Get better reception
If the video you’re watching on your Mac isn’t clear, here are some ideas on how to improve your experience.
Go Small If the picture is jumpy or pixelated, try switching to a smaller size—the smaller file may be easier for your computer to process.
Buffer It Many on-demand streams will continue to download the video file after you click on the pause button. If you’re waiting too long for more video to download, click on pause and walk away for a few minutes. When you come back, you should have a decent amount of buffered video to watch as the rest comes down the pipe.
Plug In Many of these sites require that you download additional programs or browser plug-ins to receive the picture. Make sure that you have up-to-date versions of Real’s free RealPlayer and Microsoft’s free Windows Media Player, or Flip4Mac’s free Windows Media Components for QuickTime. Older versions of these applications might not handle the stream properly or efficiently.
Download It If streaming isn’t working for you, just download the file to view later. Google Video and other sites allow downloads of some files, and the Web is full of tips on how to capture Flash video files.
Getting the picture
If you haven’t tried streaming video since the early part of the century, you may expect a blocky, pixelated picture and jumpy, out-of-sync audio.
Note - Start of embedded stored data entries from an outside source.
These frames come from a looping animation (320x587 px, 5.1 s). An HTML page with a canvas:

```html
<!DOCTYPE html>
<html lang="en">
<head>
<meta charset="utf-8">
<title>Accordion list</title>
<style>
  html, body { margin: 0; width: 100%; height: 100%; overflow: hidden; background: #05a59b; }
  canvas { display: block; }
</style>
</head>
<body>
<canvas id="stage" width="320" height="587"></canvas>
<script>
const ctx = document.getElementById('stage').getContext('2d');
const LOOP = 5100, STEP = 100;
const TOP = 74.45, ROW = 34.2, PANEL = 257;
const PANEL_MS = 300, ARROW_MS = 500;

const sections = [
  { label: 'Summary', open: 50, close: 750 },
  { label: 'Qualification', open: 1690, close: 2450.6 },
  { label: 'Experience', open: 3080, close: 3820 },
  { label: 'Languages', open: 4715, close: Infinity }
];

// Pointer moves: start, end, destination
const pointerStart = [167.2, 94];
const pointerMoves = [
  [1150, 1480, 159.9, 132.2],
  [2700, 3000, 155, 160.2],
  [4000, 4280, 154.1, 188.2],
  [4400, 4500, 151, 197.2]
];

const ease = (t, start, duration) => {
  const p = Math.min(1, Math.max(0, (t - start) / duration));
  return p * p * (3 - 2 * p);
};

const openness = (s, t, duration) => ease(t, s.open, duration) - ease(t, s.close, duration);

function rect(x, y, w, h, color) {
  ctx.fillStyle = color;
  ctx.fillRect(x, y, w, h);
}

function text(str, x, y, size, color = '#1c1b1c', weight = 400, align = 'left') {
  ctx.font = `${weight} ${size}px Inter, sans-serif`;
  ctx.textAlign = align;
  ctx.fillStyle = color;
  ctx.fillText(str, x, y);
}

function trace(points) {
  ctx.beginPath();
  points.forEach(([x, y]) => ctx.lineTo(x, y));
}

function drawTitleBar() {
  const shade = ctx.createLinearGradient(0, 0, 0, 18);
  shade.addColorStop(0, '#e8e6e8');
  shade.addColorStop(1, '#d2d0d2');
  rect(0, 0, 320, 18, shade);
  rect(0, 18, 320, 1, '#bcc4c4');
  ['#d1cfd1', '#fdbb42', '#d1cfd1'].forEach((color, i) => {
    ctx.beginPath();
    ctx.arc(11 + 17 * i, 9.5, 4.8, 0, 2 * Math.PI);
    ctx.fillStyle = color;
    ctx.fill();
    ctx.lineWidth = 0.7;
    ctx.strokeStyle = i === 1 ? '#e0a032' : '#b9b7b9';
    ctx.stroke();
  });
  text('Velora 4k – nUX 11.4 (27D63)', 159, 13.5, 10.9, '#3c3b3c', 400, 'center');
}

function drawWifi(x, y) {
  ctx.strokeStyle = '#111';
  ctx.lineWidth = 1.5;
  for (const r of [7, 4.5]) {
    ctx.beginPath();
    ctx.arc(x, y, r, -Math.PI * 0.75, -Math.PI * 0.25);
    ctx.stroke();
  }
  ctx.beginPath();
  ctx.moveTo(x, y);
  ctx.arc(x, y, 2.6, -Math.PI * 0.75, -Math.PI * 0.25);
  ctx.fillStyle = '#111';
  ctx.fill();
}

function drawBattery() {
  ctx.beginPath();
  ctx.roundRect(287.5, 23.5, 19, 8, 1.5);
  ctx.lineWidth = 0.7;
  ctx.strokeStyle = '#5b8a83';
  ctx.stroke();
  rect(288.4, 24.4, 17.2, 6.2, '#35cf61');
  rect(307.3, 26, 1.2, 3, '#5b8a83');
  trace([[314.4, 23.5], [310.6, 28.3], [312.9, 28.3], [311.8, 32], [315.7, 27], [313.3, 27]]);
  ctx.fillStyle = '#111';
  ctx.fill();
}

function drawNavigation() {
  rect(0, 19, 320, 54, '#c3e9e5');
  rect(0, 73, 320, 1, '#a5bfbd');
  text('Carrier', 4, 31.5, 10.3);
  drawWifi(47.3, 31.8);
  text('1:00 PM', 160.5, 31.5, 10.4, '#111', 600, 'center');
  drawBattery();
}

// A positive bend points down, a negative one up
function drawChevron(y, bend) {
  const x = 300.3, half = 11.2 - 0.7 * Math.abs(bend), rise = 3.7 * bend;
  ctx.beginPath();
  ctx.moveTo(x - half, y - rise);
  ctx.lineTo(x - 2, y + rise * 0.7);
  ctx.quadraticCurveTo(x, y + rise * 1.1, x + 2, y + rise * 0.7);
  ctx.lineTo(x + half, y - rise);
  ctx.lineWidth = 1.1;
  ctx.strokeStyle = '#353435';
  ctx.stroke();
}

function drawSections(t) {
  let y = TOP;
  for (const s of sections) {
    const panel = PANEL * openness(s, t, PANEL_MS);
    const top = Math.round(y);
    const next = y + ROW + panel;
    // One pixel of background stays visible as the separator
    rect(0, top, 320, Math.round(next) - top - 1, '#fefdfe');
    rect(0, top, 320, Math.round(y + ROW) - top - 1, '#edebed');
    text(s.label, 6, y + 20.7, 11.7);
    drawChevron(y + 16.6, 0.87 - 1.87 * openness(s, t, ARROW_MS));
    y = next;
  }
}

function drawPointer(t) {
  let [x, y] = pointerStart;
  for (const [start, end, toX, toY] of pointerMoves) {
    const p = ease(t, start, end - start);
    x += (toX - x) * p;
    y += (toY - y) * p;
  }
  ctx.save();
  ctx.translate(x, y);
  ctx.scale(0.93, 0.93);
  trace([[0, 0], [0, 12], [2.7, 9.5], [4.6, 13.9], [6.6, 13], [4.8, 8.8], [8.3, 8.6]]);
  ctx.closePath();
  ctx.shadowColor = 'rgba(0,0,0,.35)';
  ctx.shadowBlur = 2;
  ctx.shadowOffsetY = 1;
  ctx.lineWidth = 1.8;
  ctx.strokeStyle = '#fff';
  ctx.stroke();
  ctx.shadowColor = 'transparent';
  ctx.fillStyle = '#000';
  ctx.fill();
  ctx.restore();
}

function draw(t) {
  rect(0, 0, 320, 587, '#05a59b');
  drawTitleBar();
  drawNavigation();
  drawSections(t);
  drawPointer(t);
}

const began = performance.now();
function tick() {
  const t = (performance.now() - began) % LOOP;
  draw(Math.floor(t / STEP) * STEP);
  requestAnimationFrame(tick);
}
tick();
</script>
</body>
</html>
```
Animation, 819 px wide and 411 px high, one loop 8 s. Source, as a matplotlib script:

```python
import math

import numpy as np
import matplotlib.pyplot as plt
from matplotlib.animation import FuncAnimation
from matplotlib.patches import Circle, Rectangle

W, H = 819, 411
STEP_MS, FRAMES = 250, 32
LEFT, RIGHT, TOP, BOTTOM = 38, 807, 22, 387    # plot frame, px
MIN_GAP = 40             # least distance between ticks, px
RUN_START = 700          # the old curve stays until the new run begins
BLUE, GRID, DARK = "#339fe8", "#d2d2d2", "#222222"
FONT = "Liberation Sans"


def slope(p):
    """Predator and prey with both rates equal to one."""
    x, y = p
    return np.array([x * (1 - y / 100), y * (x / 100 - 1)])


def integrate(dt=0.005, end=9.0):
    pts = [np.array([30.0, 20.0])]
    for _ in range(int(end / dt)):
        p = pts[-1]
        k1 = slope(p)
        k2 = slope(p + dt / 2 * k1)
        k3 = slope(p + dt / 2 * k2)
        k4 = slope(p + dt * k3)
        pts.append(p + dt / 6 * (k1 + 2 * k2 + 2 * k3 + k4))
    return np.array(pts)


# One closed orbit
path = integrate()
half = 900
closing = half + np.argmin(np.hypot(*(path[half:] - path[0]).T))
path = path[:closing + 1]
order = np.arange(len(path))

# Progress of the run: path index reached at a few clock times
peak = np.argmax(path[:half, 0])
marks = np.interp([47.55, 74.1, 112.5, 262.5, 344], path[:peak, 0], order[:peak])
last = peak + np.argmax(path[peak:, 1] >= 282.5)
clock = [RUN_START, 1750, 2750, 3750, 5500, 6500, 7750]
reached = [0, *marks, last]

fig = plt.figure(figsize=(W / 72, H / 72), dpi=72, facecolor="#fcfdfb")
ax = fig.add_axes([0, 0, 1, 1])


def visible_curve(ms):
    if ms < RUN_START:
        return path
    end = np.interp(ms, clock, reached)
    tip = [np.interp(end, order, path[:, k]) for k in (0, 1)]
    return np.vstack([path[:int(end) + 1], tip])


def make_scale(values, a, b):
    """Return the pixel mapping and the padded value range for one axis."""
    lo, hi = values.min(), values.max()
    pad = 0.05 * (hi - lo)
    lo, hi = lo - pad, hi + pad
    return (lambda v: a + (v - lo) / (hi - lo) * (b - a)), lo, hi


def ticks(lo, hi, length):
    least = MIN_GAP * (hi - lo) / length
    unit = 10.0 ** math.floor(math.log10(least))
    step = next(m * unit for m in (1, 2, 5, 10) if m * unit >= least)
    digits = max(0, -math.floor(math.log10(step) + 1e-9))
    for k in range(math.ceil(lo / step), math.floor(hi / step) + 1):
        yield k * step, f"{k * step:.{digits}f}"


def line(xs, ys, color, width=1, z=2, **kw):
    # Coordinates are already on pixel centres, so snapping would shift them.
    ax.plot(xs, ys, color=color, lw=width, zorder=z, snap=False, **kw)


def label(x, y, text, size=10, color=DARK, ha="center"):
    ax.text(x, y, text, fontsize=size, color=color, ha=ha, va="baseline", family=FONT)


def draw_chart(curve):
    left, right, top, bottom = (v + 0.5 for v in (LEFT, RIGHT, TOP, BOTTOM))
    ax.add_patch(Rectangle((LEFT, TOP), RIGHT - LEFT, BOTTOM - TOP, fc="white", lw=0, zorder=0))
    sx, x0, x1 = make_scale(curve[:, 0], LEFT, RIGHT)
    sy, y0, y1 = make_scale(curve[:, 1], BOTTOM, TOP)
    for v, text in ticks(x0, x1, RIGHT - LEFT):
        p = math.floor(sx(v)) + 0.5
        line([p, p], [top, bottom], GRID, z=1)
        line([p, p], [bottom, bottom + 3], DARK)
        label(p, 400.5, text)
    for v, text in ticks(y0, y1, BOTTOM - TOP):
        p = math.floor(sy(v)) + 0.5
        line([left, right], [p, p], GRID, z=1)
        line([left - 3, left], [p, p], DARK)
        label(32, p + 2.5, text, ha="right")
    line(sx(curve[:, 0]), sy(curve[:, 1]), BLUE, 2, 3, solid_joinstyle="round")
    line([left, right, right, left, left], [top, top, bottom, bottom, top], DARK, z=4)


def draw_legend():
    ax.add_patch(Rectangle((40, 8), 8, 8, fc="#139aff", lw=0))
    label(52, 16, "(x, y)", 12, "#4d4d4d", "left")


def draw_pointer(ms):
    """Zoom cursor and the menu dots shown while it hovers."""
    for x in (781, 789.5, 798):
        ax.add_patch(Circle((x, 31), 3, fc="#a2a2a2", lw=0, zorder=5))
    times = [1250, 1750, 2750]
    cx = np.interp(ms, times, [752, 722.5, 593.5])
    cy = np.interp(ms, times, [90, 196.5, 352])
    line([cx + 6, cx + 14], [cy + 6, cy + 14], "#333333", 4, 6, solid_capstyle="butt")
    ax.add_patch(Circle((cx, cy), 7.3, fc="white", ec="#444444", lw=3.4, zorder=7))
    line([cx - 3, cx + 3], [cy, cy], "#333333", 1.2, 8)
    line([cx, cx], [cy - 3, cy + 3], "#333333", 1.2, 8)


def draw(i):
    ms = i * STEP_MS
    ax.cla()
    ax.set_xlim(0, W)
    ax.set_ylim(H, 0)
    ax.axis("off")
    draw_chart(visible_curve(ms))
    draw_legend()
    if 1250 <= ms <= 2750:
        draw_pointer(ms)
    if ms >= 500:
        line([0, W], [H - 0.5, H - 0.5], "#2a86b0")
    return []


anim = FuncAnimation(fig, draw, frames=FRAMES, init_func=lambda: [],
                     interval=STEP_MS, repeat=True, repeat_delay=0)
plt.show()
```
But today’s streaming video can be as good as television if you have the right stuff. Your Internet connection has something to do with it, but so does the horsepower inside your machine.
If you have a broadband connection, you should have enough bandwidth to get a good-quality stream. The higher-quality, higher-resolution streams can require up to 2,000 Kbps—beyond the scope of basic DSL—but most use between 250 and 750 Kbps. In practice, I found processor speed and video RAM more important for good video quality. I tried three different Macs over a 1.5-Mbps DSL connection: a 600MHz G3 iBook with 648MB of RAM and 8MB of video RAM; a 1.2GHz G4 iBook with 768MB of RAM and 16MB of VRAM; and a 2.4GHz MacBook Pro with 2GB of RAM and 256MB of VRAM. Here’s how they performed.
[ Michael Gowan is a freelance technology writer. ]